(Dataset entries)

● ● ● ● ● ● ●

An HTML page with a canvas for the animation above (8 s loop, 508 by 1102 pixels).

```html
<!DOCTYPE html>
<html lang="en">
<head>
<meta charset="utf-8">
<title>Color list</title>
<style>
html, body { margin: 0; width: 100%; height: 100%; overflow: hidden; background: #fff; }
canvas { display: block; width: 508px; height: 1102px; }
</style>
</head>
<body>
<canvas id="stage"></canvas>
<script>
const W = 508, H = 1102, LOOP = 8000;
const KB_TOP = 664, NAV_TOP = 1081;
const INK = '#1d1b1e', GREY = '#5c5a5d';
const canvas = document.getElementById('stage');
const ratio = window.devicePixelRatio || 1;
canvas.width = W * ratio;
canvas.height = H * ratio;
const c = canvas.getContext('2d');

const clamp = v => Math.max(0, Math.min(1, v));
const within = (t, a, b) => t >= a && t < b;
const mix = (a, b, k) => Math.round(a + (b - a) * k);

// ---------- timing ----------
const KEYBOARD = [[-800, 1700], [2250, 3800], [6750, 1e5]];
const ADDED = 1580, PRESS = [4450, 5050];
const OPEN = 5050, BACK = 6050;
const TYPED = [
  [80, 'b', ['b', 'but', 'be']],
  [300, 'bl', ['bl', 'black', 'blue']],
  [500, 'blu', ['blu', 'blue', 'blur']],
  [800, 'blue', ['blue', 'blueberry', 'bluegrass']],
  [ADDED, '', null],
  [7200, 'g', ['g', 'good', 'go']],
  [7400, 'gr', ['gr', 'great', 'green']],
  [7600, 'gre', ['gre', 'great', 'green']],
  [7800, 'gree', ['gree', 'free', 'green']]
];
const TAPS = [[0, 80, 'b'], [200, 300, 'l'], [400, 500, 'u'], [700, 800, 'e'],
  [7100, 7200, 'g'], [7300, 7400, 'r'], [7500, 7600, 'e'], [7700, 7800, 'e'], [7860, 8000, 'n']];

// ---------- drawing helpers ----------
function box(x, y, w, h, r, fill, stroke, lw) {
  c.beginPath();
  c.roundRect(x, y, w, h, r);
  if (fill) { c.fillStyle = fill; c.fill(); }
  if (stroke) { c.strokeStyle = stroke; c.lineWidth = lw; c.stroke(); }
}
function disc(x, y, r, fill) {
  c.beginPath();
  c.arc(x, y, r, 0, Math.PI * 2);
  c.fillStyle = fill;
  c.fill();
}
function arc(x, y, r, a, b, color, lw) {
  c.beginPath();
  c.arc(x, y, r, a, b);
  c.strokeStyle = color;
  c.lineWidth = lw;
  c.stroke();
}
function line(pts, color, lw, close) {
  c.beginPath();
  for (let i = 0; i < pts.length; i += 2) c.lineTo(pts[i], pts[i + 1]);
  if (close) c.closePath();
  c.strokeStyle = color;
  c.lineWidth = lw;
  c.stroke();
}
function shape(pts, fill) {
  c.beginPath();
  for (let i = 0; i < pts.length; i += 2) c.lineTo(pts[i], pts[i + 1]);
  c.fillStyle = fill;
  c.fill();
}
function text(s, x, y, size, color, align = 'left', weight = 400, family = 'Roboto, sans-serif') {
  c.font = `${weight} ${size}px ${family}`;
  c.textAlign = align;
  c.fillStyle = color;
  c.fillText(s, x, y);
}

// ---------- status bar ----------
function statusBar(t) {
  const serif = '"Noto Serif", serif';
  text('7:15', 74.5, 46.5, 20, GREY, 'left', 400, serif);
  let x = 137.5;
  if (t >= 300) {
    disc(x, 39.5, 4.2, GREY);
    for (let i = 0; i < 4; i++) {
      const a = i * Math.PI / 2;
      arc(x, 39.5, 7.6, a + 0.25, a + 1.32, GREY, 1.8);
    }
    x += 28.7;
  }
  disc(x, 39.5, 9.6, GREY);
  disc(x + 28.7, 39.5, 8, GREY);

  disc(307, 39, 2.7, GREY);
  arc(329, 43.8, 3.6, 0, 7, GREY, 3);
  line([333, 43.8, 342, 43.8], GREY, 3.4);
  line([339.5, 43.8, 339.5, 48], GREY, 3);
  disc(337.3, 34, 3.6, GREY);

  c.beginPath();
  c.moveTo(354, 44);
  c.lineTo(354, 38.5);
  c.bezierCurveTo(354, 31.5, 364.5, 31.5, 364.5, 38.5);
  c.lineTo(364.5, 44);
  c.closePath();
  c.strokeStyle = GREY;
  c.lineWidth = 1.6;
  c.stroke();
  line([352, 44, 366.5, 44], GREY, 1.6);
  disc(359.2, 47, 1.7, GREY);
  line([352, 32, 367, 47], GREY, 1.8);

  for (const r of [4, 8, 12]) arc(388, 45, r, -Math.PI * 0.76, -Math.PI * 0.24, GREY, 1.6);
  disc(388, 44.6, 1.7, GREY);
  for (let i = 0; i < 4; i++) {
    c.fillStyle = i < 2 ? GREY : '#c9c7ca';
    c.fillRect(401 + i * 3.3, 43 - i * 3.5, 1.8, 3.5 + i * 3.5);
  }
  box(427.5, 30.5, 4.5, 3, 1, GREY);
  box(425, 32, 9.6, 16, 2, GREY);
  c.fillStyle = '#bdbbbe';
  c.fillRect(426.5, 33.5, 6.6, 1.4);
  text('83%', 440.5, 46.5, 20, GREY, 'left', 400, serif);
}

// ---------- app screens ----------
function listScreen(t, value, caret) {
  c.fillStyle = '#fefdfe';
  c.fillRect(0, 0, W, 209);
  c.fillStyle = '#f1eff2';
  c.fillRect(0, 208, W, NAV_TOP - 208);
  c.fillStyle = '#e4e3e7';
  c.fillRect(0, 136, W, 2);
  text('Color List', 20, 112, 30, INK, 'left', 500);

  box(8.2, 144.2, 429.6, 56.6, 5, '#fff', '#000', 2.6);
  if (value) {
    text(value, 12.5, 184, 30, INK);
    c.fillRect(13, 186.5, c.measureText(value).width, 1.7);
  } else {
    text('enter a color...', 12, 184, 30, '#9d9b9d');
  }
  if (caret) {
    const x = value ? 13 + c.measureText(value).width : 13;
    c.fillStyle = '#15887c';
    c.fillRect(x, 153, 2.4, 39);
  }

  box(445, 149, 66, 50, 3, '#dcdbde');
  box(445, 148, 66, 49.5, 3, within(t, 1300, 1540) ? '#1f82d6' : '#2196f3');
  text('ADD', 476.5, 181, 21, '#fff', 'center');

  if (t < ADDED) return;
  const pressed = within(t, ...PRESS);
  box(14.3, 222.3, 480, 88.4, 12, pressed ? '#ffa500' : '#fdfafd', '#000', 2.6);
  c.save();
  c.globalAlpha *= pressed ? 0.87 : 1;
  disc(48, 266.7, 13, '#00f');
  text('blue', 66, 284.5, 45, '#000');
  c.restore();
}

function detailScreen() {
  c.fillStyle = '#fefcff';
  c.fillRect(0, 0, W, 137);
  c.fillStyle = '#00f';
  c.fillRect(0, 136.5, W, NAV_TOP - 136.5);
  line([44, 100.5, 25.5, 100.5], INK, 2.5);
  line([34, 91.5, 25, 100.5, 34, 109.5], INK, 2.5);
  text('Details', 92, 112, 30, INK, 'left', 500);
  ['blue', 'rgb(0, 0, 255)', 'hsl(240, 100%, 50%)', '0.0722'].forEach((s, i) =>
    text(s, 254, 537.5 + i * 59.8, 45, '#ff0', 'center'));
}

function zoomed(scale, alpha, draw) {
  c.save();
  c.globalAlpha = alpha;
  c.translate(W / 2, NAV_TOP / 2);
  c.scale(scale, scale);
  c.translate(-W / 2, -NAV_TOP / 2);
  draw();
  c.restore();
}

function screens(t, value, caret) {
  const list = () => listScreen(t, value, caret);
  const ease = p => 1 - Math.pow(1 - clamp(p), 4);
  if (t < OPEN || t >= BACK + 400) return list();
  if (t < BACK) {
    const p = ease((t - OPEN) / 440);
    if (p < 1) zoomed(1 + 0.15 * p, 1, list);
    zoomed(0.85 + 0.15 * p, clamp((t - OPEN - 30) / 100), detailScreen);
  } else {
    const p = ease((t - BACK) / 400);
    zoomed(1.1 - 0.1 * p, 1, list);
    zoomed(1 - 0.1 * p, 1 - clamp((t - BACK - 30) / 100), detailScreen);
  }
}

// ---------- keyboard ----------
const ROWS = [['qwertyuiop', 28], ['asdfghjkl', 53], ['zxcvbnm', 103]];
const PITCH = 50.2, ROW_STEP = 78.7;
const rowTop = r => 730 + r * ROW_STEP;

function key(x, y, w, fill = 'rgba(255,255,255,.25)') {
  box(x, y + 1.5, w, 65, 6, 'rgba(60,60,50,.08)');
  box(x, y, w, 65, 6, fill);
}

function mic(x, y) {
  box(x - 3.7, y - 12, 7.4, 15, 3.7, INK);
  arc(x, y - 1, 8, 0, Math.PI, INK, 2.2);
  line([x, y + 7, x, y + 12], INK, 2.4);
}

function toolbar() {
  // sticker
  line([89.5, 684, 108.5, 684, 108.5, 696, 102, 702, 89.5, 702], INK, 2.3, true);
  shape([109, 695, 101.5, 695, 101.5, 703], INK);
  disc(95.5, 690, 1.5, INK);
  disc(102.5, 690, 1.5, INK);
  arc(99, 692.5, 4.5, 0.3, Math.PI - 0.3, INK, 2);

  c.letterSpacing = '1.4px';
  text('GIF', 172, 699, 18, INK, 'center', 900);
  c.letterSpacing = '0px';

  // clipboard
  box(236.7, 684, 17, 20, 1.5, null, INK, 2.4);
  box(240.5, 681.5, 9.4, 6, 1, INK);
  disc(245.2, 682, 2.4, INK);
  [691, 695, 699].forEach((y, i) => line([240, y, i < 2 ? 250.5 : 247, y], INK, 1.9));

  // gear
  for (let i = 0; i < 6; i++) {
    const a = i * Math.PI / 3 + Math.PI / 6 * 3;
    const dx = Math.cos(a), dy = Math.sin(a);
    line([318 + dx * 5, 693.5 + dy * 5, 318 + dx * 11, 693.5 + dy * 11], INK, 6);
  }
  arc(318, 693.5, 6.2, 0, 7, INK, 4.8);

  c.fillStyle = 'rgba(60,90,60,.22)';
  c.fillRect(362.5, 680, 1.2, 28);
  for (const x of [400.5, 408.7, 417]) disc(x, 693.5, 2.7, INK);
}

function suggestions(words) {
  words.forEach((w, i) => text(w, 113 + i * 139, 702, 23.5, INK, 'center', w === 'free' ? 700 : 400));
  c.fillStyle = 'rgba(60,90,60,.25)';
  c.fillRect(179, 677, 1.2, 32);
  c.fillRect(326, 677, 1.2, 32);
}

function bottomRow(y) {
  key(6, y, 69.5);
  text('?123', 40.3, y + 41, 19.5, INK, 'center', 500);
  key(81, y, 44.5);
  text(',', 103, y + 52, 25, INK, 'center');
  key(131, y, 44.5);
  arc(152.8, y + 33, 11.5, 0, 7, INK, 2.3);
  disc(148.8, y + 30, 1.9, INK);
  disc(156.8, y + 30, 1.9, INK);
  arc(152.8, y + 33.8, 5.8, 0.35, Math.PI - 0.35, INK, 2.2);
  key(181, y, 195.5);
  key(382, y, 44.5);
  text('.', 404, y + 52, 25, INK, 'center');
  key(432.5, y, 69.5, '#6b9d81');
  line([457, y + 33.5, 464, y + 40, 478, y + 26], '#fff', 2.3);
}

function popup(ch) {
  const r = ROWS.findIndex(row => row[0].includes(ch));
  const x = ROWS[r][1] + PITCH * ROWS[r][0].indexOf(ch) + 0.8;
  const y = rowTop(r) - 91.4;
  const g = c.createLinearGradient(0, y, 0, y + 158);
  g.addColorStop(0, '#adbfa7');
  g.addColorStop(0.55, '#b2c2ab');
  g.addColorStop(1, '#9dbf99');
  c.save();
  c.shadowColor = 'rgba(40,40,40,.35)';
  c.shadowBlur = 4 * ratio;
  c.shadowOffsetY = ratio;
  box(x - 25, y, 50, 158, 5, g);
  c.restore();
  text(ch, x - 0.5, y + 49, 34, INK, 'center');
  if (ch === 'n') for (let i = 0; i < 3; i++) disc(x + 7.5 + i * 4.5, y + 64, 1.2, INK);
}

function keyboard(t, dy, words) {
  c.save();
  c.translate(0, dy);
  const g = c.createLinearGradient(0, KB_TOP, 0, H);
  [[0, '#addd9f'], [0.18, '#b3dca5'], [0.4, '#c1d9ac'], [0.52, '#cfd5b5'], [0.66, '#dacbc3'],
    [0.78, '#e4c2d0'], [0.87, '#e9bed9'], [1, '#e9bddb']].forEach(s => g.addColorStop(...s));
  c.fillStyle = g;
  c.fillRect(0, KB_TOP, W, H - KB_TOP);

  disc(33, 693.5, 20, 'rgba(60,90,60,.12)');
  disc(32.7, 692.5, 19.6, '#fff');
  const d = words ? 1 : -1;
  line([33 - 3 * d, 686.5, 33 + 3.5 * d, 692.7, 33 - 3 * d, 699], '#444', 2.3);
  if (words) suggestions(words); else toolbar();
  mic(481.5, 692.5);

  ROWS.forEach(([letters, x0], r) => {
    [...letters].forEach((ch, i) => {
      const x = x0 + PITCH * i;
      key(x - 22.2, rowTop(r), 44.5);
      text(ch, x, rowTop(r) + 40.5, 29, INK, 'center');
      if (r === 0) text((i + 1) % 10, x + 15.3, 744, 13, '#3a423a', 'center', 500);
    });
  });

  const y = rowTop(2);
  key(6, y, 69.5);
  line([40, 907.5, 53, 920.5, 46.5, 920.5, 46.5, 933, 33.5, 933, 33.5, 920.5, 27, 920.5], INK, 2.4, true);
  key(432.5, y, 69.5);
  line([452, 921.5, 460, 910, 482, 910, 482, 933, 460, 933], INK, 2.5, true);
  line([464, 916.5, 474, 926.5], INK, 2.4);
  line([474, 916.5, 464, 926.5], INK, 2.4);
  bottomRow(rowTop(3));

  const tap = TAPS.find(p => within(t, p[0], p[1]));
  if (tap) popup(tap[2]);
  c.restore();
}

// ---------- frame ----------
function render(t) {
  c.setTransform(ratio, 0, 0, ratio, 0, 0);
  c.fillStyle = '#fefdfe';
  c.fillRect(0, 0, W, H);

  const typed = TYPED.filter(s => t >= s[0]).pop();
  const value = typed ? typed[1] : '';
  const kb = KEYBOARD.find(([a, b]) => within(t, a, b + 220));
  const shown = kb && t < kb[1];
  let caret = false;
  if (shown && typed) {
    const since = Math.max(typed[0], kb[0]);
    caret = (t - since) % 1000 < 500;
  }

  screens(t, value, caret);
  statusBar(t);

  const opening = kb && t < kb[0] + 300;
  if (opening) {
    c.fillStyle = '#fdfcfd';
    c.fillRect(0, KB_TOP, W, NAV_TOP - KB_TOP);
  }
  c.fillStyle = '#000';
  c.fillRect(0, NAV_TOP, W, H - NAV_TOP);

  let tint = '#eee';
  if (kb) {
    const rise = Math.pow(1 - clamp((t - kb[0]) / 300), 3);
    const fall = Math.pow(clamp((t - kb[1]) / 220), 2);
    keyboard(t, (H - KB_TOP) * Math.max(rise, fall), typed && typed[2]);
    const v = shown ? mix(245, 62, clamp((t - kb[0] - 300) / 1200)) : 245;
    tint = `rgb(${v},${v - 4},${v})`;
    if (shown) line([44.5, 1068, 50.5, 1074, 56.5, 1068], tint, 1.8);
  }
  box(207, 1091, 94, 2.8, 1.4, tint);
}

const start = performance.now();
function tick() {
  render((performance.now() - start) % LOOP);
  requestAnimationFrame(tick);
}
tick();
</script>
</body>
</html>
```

● ● ● ● ● ● ●

Where a line above contains the string "ROWS", tally it, then give the number alone.

4